Mainers are familiar with the current voting system, plurality voting, but not many are familiar with the ranked choice voting method. I like the idea of ranked choice voting, as it guarantees that the winner will carry a majority of votes (50 percent +1.) The plurality voting system is great when there are only two candidates running, but when three or more candidates are on the ballot, the winner often fails to win a majority of the people’s choice. This means that one person may be elected even if he or she wins only 34 percent of the votes cast. To me this is absurd. Our representatives should represent the majority of voters, not a third of them.
With ranked choice voting, we get to rank our candidates by first and second choice on the ballot. For example, let’s say three people are running for the same office. When none of them wins a majority of votes, the candidate with the lowest number of votes is eliminated. But here is the part I really like. The second choice a voter selected on his or her ballot is now assigned to the two remaining candidates. The winner is selected with first and second choice ballots. This method allows voters to support their favorite candidate as first choice without worrying that they are throwing their vote away or worse, splitting their vote with like-minded voters and unintentionally helping to elect the candidate they do not like.

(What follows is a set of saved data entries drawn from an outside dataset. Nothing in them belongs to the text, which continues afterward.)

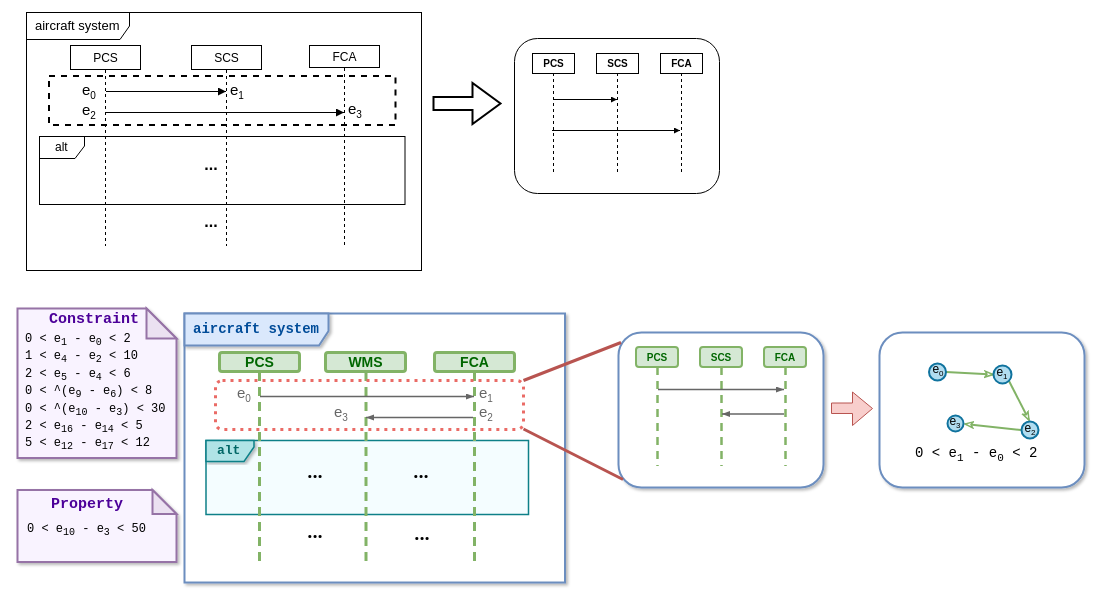
<!DOCTYPE html>
<html lang="en">
<head>
<meta charset="utf-8">
<title>Aircraft system sequence diagrams</title>
<style>
:root {
  --ink: #000; --paper: #fff; --muted: #666;
  --blue: #6c8ebf; --blue-soft: #dae8fc; --blue-text: #004c99;
  --green: #82b366; --green-soft: #d5e8d4; --green-text: #060;
  --purple: #9673a6; --purple-soft: #f9f3ff; --purple-fold: #ebe1f1; --purple-text: #4c0099;
  --teal: #0e8088; --teal-soft: #b0e3e6; --teal-pale: #f4fdff; --teal-text: #066;
  --red: #b85450; --red-dots: #ea6b66; --red-soft: #f8cecc;
  --node: #b1ddf0; --node-line: #10739e;
  --sans: "Liberation Sans", Arial, sans-serif;
  --mono: "Liberation Mono", "Courier New", monospace;
}
* { box-sizing: border-box; margin: 0; }
body { width: 1098px; height: 603px; overflow: hidden; background: var(--paper); color: var(--ink); font-family: var(--sans); }
.diagram { position: relative; width: 1098px; height: 603px; overflow: hidden; }
.drawing { position: absolute; left: 0; top: 0; }
sub { font-size: 10px; line-height: 0; }

.line { fill: none; stroke: var(--ink); }
.box { fill: var(--paper); stroke: var(--ink); }
.lifeline { stroke: var(--ink); stroke-dasharray: 3 3; }
.scope { fill: none; stroke: var(--ink); stroke-width: 2; stroke-dasharray: 6 6; }
.blue-box { fill: var(--paper); stroke: var(--blue); stroke-width: 2; filter: url(#shadow); }
.blue-tab { fill: var(--blue-soft); stroke: var(--blue); stroke-width: 2; filter: url(#shadow); }
.green-lifeline { stroke: var(--green); stroke-width: 3; stroke-dasharray: 9 6; }
.green-lifeline.small { stroke-width: 2.5; stroke-dasharray: 8 6; }
.green-edge { stroke: var(--green); stroke-width: 2; }
.message { stroke: var(--muted); stroke-width: 1.5; }
.event { fill: var(--node); stroke: var(--node-line); stroke-width: 2; }
.note { fill: var(--purple-soft); stroke: var(--purple); stroke-width: 2; filter: url(#shadow); }
.fold { fill: var(--purple-fold); stroke: var(--purple); stroke-width: 2; }

.head { position: absolute; left: var(--x); top: var(--y); width: 71px; height: 25px; display: flex; align-items: center; justify-content: center; background: var(--paper); border: 1px solid var(--ink); font-size: 12px; }
.head.low { height: 23px; }
.head.small { width: 43px; height: 21px; font-size: 10px; font-weight: bold; }
.head.green { width: 83px; height: 22px; background: var(--green-soft); border: 3px solid var(--green); border-radius: 4px; color: var(--green-text); font-size: 14px; font-weight: bold; }
.head.green.small { width: 44px; height: 22px; border-width: 2px; font-size: 10px; }

.label { position: absolute; left: var(--x); top: var(--y); transform: translateY(-50%); white-space: nowrap; line-height: 18px; font-size: 15px; }
.label.mid { transform: translate(-50%, -50%); }
.label.title { font-size: 13px; }
.label.alt { font-size: 12px; }
.label.dots { font-size: 16px; font-weight: bold; }
.label.dots.round { font-family: "Noto Sans", sans-serif; font-size: 18px; }
.label.grey { color: var(--muted); }
.label.code { font: bold 14px/18px var(--mono); color: var(--blue-text); }
.label.code.teal { font-size: 13px; color: var(--teal-text); }
.label.formula { font: 14px/18px var(--mono); }
.label.formula sub { font-size: 11px; }
.label.event-name { font-size: 12px; }
.label.event-name sub { font-size: 8px; }

.rules { position: absolute; left: 17px; width: 160px; display: flex; flex-direction: column; font: 12px/17.4px var(--mono); white-space: nowrap; }
.rules h2 { font: bold 15px/20px var(--mono); color: var(--purple-text); }
.constraint { top: 310px; padding-left: 8px; }
.constraint h2 { padding-left: 24px; margin-bottom: 1px; }
.property { top: 495px; padding-left: 10px; }
.property h2 { padding-left: 24px; margin-bottom: 6px; }
</style>
</head>
<body>
<main class="diagram">
  <svg class="drawing" width="1098" height="603" viewBox="0 0 1098 603" aria-hidden="true">
    <defs>
      <filter id="shadow" x="-10%" y="-10%" width="125%" height="125%"><feDropShadow dx="2" dy="2" stdDeviation="1.5" flood-color="#000" flood-opacity=".28"/></filter>
      <marker id="solid" markerUnits="userSpaceOnUse" markerWidth="9" markerHeight="9" refX="8" refY="4" orient="auto"><path d="M0 0L8 4L0 8Z"/></marker>
      <marker id="solid-small" markerUnits="userSpaceOnUse" markerWidth="7" markerHeight="7" refX="6" refY="3" orient="auto"><path d="M0 0L6 3L0 6Z"/></marker>
      <marker id="grey-tip" markerUnits="userSpaceOnUse" markerWidth="9" markerHeight="7" refX="8" refY="3" orient="auto"><path d="M0 0L8 3L0 6Z" fill="#666"/></marker>
      <marker id="green-tip" markerUnits="userSpaceOnUse" markerWidth="11" markerHeight="9" refX="9" refY="4" orient="auto"><path d="M1 1L9 4L1 7L3 4Z" fill="#fff" stroke="#82b366" stroke-width="1.5"/></marker>
    </defs>

    <g id="plain-sequence">
      <rect class="box" x="26.5" y="12.5" width="395" height="258"/>
      <path class="line" d="M26.5 39.5H120L129.5 26V12.5"/>
      <rect class="line" x="39.5" y="136.5" width="365.5" height="68"/>
      <path class="line" d="M39.5 158.5H75L84.5 146V136.5"/>
      <path class="lifeline" d="M105.5 70V246M226.5 70V246M344.5 68V246"/>
      <rect class="scope" x="49" y="76" width="346.5" height="49"/>
      <line class="line" x1="106" y1="91.5" x2="226" y2="91.5" marker-end="url(#solid)"/>
      <line class="line" x1="106" y1="112.5" x2="344" y2="112.5" marker-end="url(#solid)"/>
    </g>
    <path class="box" stroke-width="2" d="M433.5 97H472.5V83L500.5 103.5L472.5 124V110H433.5Z"/>
    <g id="plain-fragment">
      <rect class="box" x="514.5" y="38.5" width="205" height="155" rx="23"/>
      <path class="lifeline" d="M553.5 73V173M617.5 73V173M681.5 73V173"/>
      <line class="line" x1="554" y1="99.5" x2="617" y2="99.5" marker-end="url(#solid-small)"/>
      <line class="line" x1="552" y1="130.5" x2="680" y2="130.5" marker-end="url(#solid-small)"/>
    </g>

    <g id="notes">
      <path class="note" d="M17.5 308.5H146.5L176.5 338.5V458H17.5Z"/>
      <path class="fold" d="M146.5 308.5V338.5H176.5Z"/>
      <path class="note" d="M17.5 490H152.5L176.5 514V562H17.5Z"/>
      <path class="fold" d="M152.5 490V514H176.5Z"/>
    </g>

    <g id="coloured-sequence">
      <rect class="blue-box" x="184.5" y="313.5" width="380.5" height="269"/>
      <path class="blue-tab" d="M184.5 313.5H328.5V331L319 345.5H184.5Z"/>
      <rect x="206" y="440.5" width="322.5" height="74" fill="var(--teal-pale)" stroke="var(--teal)" stroke-width="1.5"/>
      <path d="M206 440.5H254V447L244 461.5H206Z" fill="var(--teal-soft)" stroke="var(--teal)" stroke-width="1.5" filter="url(#shadow)"/>
      <path class="green-lifeline" d="M259.5 372V561M366 372V561M474.5 372V561"/>
      <rect x="215.5" y="380.5" width="308" height="49" rx="7" fill="none" stroke="var(--red-dots)" stroke-width="3" stroke-dasharray="3 5"/>
      <line class="message" x1="260" y1="396.5" x2="474" y2="396.5" marker-end="url(#grey-tip)"/>
      <line class="message" x1="473" y1="417.5" x2="366" y2="417.5" marker-end="url(#grey-tip)"/>
    </g>

    <g id="coloured-fragment">
      <rect class="blue-box" x="618.5" y="332.5" width="205" height="155" rx="23"/>
      <path d="M523.5 380.5L621 342.5M523.5 429L623 479.5" fill="none" stroke="var(--red)" stroke-width="3"/>
      <path class="green-lifeline small" d="M657.5 367V466M721.5 367V466M785.5 367V466"/>
      <line class="message" x1="658" y1="389.5" x2="784" y2="389.5" marker-end="url(#grey-tip)"/>
      <line class="message" x1="784" y1="414" x2="722" y2="414" marker-end="url(#grey-tip)"/>
    </g>
    <path d="M831.5 403H852.5V392L872.5 408.5L852.5 425.5V413.5H831.5Z" fill="var(--red-soft)" stroke="var(--red)"/>

    <g id="event-graph">
      <rect class="blue-box" x="879.5" y="332.5" width="205" height="155" rx="23"/>
      <line class="green-edge" x1="946" y1="372" x2="993" y2="374.5" marker-end="url(#green-tip)"/>
      <line class="green-edge" x1="1009" y1="381" x2="1029" y2="420" marker-end="url(#green-tip)"/>
      <line class="green-edge" x1="1021" y1="430" x2="965" y2="424" marker-end="url(#green-tip)"/>
      <circle class="event" cx="937.5" cy="372" r="8.5"/>
      <circle class="event" cx="1002.5" cy="374.5" r="9"/>
      <circle class="event" cx="1030" cy="430" r="8.5"/>
      <circle class="event" cx="955.5" cy="423.5" r="8"/>
    </g>
  </svg>

  <section aria-label="Plain sequence diagram">
    <h1 class="label title" style="--x:35px;--y:26px;font-weight:normal">aircraft system</h1>
    <div class="head" style="--x:70px;--y:45px">PCS</div>
    <div class="head" style="--x:191px;--y:45px">SCS</div>
    <div class="head low" style="--x:309px;--y:45px">FCA</div>
    <span class="label" style="--x:82px;--y:90px">e<sub>0</sub></span>
    <span class="label" style="--x:230px;--y:90px">e<sub>1</sub></span>
    <span class="label" style="--x:82px;--y:110px">e<sub>2</sub></span>
    <span class="label" style="--x:348px;--y:109px">e<sub>3</sub></span>
    <span class="label alt" style="--x:55px;--y:147px">alt</span>
    <span class="label dots mid" style="--x:211px;--y:165px">...</span>
    <span class="label dots mid" style="--x:211px;--y:222px">...</span>
  </section>

  <section aria-label="Plain fragment">
    <div class="head small" style="--x:532px;--y:53px">PCS</div>
    <div class="head small" style="--x:596px;--y:53px">SCS</div>
    <div class="head small" style="--x:660px;--y:53px">FCA</div>
  </section>

  <section class="rules constraint">
    <h2>Constraint</h2>
    <p>0 &lt; e<sub>1</sub> - e<sub>0</sub> &lt; 2</p>
    <p>1 &lt; e<sub>4</sub> - e<sub>2</sub> &lt; 10</p>
    <p>2 &lt; e<sub>5</sub> - e<sub>4</sub> &lt; 6</p>
    <p>0 &lt; ^(e<sub>9</sub> - e<sub>6</sub>) &lt; 8</p>
    <p>0 &lt; ^(e<sub>10</sub> - e<sub>3</sub>) &lt; 30</p>
    <p>2 &lt; e<sub>16</sub> - e<sub>14</sub> &lt; 5</p>
    <p>5 &lt; e<sub>12</sub> - e<sub>17</sub> &lt; 12</p>
  </section>
  <section class="rules property">
    <h2>Property</h2>
    <p>0 &lt; e<sub>10</sub> - e<sub>3</sub> &lt; 50</p>
  </section>

  <section aria-label="Coloured sequence diagram">
    <h2 class="label code" style="--x:193px;--y:329px">aircraft system</h2>
    <div class="head green" style="--x:218px;--y:351px">PCS</div>
    <div class="head green" style="--x:324px;--y:351px">WMS</div>
    <div class="head green" style="--x:433px;--y:351px">FCA</div>
    <span class="label grey" style="--x:237px;--y:393px">e<sub>0</sub></span>
    <span class="label grey" style="--x:479px;--y:393px">e<sub>1</sub></span>
    <span class="label grey" style="--x:334px;--y:412px">e<sub>3</sub></span>
    <span class="label grey" style="--x:479px;--y:412px">e<sub>2</sub></span>
    <span class="label code teal" style="--x:217px;--y:451px">alt</span>
    <span class="label dots round mid" style="--x:315px;--y:471px">...</span>
    <span class="label dots round mid" style="--x:421px;--y:471px">...</span>
    <span class="label dots round mid" style="--x:315px;--y:531px">...</span>
    <span class="label dots round mid" style="--x:422px;--y:533px">...</span>
  </section>

  <section aria-label="Coloured fragment">
    <div class="head green small" style="--x:635px;--y:346px">PCS</div>
    <div class="head green small" style="--x:699px;--y:346px">SCS</div>
    <div class="head green small" style="--x:763px;--y:346px">FCA</div>
  </section>

  <section aria-label="Event graph">
    <span class="label event-name mid" style="--x:938px;--y:369px">e<sub>0</sub></span>
    <span class="label event-name mid" style="--x:1002px;--y:372px">e<sub>1</sub></span>
    <span class="label event-name mid" style="--x:1030px;--y:428px">e<sub>2</sub></span>
    <span class="label event-name mid" style="--x:955px;--y:421px">e<sub>3</sub></span>
    <span class="label formula" style="--x:915px;--y:453px">0 &lt; e<sub>1</sub> - e<sub>0</sub> &lt; 2</span>
  </section>
</main>
</body>
</html>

Ranked choice voting has helped to eliminate negative campaigns. We are less likely to nominate someone with our second choice if he or she has been negatively attacking our first choice candidate.
Portland, Maine, in 2011 elected its mayor by the ranked choice method. It is an easy method, as easy as one, two, three.
Ranked choice voting is the result of a team of civic leaders and legal scholars brought together by the League of Women Voters of Maine in 2008. The League was troubled with the current voting system. It asked for a better voting method. Ranked choice voting was the solution. I agree.